The problem -
Copy nothing before the line containing "337Q266 346 264". Reproduce that line and all that follow, exactly, through the end of the records.

Records provided -
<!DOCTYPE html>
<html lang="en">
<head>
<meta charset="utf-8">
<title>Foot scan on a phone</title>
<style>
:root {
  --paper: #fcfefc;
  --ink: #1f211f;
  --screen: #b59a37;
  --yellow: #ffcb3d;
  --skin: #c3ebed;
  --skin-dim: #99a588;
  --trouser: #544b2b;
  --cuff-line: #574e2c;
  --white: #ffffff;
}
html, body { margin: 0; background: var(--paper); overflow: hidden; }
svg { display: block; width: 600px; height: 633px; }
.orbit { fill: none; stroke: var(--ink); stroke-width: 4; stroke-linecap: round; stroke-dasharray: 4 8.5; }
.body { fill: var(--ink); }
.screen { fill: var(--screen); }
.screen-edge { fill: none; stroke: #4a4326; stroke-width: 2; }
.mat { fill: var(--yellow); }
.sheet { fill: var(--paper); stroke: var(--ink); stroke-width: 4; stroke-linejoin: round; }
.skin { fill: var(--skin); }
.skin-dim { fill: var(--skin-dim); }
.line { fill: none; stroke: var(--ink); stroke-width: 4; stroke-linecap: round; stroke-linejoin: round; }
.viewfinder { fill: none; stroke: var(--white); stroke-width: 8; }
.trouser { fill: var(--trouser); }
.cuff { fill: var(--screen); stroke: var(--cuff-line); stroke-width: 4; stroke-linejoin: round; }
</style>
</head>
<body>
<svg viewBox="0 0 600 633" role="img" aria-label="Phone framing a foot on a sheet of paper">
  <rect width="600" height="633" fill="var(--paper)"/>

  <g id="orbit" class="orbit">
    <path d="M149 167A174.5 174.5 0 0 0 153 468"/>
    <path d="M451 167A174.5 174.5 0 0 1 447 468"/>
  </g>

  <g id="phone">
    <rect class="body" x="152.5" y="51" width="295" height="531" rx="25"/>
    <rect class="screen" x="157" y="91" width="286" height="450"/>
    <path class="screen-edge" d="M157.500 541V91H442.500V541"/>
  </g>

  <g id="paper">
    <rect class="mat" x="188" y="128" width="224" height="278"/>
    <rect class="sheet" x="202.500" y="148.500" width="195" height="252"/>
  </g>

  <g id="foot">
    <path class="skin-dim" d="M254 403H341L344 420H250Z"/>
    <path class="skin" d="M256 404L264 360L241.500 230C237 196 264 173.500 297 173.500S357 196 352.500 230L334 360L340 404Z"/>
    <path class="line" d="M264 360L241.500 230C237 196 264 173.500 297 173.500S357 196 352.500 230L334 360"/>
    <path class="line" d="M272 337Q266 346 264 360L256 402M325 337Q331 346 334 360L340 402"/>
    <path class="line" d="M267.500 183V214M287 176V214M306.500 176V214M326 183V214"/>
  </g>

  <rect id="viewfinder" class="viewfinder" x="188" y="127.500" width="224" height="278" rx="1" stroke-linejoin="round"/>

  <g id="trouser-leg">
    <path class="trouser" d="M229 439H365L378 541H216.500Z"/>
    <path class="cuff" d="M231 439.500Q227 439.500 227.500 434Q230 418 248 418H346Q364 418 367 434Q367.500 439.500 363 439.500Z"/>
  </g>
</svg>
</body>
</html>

Result -
    <path class="line" d="M272 337Q266 346 264 360L256 402M325 337Q331 346 334 360L340 402"/>
    <path class="line" d="M267.500 183V214M287 176V214M306.500 176V214M326 183V214"/>
  </g>

  <rect id="viewfinder" class="viewfinder" x="188" y="127.500" width="224" height="278" rx="1" stroke-linejoin="round"/>

  <g id="trouser-leg">
    <path class="trouser" d="M229 439H365L378 541H216.500Z"/>
    <path class="cuff" d="M231 439.500Q227 439.500 227.500 434Q230 418 248 418H346Q364 418 367 434Q367.500 439.500 363 439.500Z"/>
  </g>
</svg>
</body>
</html>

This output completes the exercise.